There are a number of creatures particular to Cornish folklore, although their cousins can be found elsewhere in Britain under a different name and guise. One of these strains is the Piskie also known as a Pixie in other West Country counties.
The Piskie is a general name for a fairy race or tribe in Cornwall. In appearance they look like old men with wrinkled faces, and are small in stature with red hair. They dress in the colours of the earth especially green, using natural materials such as moss, grass and lichen.
Generally the piskies are seen as cheerful creatures with a prankish nature. They are said to be helpful but also mischievous, helping the elderly and infirm whilst sometimes leading the more able bodied traveller astray on the lonely moors. Many stories relate to travellers being led into the wild moorland to become hopelessly lost because of the Piskies.
In many ways the Piskies are similar to the Brownies being helpful but also mischievous in nature.
Often places of ancient worship such as stone circles and barrows were avoided as piskie haunts.
There are many legends attached to the origin of the piskies (and other fairies). Some people saw them as the souls of pagans who could not transcend to heaven, and they were also seen as the remnants of pagan gods, banished with the coming of Christianity. In tradition they are doomed to shrink in size until they disappear.

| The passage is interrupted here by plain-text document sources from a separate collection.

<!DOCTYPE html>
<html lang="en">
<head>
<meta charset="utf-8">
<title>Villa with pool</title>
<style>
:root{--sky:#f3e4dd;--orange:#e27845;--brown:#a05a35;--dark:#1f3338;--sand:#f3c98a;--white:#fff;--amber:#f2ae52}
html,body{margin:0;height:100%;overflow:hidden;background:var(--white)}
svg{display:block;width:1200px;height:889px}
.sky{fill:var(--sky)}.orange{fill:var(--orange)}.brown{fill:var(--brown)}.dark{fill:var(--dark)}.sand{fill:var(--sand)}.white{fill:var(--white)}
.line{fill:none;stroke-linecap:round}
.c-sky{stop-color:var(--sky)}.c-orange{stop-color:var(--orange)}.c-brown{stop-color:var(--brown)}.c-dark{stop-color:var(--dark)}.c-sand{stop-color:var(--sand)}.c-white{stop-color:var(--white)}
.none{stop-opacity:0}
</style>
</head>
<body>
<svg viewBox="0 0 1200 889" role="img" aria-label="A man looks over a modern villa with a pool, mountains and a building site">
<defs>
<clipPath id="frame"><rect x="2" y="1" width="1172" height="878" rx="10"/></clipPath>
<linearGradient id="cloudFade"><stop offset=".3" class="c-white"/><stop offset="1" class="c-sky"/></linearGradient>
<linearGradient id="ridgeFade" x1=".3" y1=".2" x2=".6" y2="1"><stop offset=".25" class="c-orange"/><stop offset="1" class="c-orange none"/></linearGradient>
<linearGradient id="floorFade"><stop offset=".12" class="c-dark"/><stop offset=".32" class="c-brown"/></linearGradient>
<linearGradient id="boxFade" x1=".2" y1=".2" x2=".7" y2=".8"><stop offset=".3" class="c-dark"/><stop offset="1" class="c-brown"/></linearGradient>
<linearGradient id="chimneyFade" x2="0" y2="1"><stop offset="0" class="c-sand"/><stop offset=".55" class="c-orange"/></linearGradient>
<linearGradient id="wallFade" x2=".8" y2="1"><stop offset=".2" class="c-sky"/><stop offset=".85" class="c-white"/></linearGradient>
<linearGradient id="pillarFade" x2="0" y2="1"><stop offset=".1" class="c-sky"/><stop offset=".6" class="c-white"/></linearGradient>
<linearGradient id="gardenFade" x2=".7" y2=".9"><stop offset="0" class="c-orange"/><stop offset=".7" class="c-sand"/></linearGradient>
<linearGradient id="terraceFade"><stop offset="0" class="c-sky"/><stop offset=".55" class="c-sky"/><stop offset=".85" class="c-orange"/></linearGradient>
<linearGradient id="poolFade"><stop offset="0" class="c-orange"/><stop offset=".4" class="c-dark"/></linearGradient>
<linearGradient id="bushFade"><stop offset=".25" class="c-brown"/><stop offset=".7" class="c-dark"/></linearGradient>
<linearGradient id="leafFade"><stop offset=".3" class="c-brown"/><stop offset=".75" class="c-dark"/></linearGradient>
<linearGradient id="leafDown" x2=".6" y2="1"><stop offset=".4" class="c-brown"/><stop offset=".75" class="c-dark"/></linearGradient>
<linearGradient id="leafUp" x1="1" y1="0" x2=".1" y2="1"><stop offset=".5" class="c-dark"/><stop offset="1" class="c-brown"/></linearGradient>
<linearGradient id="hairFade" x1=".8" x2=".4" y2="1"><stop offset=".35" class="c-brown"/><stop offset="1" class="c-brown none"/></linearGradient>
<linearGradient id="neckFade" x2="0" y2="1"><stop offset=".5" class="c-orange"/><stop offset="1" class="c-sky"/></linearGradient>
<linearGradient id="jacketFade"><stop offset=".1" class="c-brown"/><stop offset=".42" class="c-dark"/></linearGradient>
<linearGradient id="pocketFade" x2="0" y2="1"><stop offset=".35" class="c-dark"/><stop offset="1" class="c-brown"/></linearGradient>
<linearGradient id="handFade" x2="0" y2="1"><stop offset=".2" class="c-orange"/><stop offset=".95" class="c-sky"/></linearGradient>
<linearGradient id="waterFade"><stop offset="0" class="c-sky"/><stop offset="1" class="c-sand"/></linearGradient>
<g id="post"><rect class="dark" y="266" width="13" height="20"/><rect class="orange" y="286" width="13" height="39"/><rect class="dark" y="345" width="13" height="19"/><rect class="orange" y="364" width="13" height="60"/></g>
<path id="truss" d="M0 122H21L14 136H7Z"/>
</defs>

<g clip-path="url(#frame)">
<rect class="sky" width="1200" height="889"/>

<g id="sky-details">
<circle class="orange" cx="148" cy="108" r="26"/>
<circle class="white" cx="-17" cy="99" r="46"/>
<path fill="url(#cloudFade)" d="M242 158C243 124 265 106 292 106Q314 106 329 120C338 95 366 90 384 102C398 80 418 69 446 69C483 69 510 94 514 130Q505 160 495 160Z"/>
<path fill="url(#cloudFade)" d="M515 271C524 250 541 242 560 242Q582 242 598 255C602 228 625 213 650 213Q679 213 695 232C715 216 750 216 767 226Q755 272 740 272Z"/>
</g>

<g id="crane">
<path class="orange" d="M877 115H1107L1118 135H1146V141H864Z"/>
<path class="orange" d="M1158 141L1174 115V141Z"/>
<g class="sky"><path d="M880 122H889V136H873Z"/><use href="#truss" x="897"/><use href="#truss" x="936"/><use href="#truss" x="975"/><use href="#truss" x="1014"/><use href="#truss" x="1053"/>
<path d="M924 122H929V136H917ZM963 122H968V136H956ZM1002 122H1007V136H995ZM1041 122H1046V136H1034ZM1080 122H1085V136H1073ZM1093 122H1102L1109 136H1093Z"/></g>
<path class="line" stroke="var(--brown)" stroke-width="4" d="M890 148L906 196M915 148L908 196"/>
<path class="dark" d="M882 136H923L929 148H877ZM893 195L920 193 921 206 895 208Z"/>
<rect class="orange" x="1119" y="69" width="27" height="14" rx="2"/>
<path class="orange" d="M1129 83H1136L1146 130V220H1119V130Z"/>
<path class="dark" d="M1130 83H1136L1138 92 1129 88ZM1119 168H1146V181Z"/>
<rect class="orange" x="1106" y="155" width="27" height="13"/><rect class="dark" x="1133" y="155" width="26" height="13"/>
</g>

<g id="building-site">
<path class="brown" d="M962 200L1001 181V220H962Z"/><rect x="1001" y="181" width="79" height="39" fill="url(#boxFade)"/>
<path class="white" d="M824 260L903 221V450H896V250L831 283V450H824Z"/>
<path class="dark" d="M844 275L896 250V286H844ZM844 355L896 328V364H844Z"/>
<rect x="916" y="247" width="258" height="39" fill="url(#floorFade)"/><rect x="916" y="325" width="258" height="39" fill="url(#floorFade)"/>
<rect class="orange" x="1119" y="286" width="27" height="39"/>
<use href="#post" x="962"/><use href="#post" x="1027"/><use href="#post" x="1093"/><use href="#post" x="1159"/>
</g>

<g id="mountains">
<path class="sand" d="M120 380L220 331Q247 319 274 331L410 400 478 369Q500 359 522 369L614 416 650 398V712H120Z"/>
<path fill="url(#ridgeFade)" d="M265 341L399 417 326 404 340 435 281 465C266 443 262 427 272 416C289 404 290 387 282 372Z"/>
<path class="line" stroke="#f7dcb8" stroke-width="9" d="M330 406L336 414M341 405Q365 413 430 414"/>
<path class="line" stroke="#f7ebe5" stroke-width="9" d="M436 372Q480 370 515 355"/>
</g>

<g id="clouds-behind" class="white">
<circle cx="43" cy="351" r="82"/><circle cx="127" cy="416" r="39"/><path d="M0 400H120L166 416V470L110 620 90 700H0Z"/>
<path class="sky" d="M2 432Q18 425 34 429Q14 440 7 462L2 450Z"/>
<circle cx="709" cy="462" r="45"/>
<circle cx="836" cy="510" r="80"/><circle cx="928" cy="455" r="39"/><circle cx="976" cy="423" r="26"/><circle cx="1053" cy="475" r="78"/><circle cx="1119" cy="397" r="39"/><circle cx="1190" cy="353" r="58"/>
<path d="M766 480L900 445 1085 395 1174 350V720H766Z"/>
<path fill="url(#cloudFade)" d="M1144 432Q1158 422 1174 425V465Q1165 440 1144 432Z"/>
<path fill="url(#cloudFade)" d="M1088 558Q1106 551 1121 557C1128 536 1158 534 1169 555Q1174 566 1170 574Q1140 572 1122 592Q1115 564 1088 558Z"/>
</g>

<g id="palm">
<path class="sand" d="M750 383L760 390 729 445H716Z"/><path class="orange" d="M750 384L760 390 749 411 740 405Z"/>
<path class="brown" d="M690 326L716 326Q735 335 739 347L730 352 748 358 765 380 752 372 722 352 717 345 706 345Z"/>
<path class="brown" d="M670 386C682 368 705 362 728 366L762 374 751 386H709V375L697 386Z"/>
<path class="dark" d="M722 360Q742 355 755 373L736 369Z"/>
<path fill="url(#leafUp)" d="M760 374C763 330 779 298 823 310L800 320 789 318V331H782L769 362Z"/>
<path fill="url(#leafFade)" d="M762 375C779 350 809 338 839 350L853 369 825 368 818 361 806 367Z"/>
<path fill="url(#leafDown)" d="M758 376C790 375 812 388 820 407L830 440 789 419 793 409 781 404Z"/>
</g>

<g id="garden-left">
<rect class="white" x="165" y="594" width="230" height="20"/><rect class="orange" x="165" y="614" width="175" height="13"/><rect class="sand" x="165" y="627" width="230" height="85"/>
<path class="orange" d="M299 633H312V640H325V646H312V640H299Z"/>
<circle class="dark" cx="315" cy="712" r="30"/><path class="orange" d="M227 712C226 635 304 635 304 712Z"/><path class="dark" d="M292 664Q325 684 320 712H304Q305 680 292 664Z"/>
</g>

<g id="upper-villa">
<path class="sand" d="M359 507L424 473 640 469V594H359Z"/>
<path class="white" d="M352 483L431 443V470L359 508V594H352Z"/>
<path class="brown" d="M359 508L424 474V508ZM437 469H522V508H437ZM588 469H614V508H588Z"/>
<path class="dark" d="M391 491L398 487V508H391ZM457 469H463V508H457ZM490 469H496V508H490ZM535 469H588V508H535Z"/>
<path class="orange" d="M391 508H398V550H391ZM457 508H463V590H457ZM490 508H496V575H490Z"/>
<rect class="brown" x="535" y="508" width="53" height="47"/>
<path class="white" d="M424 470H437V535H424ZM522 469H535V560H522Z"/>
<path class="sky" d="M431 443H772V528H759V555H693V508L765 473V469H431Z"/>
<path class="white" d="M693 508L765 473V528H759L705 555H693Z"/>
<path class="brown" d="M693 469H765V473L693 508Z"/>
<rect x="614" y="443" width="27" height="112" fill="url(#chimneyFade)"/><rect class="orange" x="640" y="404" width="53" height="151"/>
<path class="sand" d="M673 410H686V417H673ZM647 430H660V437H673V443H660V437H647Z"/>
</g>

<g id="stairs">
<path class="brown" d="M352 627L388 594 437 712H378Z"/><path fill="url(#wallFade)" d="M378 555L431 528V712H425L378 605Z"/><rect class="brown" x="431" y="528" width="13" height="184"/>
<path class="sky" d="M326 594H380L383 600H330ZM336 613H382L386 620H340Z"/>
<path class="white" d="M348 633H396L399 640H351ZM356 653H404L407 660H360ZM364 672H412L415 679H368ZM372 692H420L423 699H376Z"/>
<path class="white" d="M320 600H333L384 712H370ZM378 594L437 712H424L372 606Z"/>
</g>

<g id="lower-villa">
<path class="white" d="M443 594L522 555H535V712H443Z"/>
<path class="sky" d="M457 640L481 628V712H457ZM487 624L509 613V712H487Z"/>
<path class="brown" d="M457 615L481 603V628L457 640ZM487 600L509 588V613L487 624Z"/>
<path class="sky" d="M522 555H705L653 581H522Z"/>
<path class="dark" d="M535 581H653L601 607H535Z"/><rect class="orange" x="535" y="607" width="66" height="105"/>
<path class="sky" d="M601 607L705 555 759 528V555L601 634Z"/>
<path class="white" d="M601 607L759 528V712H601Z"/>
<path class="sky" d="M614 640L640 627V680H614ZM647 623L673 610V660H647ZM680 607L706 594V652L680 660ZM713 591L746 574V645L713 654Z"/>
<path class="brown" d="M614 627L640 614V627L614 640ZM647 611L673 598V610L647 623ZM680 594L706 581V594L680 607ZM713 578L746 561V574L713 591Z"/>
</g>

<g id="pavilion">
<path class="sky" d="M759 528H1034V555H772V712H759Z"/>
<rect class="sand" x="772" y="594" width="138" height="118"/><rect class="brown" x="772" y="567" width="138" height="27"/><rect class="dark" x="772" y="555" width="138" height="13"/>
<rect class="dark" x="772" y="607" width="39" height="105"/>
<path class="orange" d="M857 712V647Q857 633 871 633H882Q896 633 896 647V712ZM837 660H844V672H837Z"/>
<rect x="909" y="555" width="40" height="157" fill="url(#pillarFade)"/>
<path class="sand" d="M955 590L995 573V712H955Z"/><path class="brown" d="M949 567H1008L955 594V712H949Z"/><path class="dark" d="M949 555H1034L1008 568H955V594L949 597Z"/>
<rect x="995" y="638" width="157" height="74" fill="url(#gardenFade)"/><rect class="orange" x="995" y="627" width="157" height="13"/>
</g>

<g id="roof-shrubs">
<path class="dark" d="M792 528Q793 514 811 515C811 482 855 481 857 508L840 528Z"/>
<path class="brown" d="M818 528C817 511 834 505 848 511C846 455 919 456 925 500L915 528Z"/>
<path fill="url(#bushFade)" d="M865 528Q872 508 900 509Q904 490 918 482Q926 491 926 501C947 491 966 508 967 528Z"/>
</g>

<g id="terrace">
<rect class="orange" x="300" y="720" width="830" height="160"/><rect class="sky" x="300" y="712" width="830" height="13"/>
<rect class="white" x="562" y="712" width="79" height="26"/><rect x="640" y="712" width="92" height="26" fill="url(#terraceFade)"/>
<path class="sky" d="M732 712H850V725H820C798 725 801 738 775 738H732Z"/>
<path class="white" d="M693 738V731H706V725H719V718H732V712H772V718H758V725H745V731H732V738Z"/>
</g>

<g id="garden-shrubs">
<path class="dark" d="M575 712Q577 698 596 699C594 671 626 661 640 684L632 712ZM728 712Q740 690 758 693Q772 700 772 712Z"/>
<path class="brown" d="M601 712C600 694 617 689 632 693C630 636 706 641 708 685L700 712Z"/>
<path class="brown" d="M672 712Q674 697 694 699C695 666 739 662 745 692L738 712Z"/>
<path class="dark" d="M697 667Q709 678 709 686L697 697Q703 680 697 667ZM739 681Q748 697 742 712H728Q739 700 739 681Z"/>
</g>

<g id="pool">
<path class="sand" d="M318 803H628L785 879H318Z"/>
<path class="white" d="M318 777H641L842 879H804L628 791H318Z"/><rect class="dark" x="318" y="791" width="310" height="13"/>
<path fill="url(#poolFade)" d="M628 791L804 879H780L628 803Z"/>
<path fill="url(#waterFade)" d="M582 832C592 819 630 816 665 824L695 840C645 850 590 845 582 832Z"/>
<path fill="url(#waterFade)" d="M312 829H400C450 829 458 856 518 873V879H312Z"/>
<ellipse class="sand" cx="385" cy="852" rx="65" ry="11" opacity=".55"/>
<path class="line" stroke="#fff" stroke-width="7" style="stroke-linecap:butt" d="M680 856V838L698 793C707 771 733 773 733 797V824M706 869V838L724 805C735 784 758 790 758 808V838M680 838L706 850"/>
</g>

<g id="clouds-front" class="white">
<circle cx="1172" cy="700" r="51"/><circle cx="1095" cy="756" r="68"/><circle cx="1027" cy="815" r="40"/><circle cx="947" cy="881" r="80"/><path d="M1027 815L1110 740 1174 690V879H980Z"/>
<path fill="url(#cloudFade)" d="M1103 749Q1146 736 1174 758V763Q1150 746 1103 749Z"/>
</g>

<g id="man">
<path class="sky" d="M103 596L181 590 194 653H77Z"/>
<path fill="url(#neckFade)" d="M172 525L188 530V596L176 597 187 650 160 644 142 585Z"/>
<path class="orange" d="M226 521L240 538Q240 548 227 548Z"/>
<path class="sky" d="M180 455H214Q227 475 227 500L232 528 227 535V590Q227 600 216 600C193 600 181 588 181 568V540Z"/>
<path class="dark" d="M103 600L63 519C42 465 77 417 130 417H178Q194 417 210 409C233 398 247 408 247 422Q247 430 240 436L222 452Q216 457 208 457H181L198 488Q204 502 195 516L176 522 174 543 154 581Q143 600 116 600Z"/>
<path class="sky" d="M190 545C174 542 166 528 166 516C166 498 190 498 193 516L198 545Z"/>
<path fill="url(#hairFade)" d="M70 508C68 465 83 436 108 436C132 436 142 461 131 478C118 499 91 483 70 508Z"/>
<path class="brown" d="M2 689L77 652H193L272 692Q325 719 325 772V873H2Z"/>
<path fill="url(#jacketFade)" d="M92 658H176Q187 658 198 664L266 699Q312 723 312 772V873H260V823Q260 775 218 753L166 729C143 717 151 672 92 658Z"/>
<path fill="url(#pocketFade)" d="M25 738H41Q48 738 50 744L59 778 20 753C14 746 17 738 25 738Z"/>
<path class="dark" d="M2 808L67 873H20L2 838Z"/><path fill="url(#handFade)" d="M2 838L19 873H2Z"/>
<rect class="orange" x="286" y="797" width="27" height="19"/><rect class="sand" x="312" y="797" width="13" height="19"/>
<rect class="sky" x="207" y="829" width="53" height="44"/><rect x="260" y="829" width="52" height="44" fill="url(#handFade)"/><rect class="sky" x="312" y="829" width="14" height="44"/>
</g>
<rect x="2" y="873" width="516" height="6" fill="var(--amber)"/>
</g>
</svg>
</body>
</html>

Another theory suggested they were the souls of babies who had not been Christened, a story championed by early clergymen, and one which has often been used to explain fairy origins.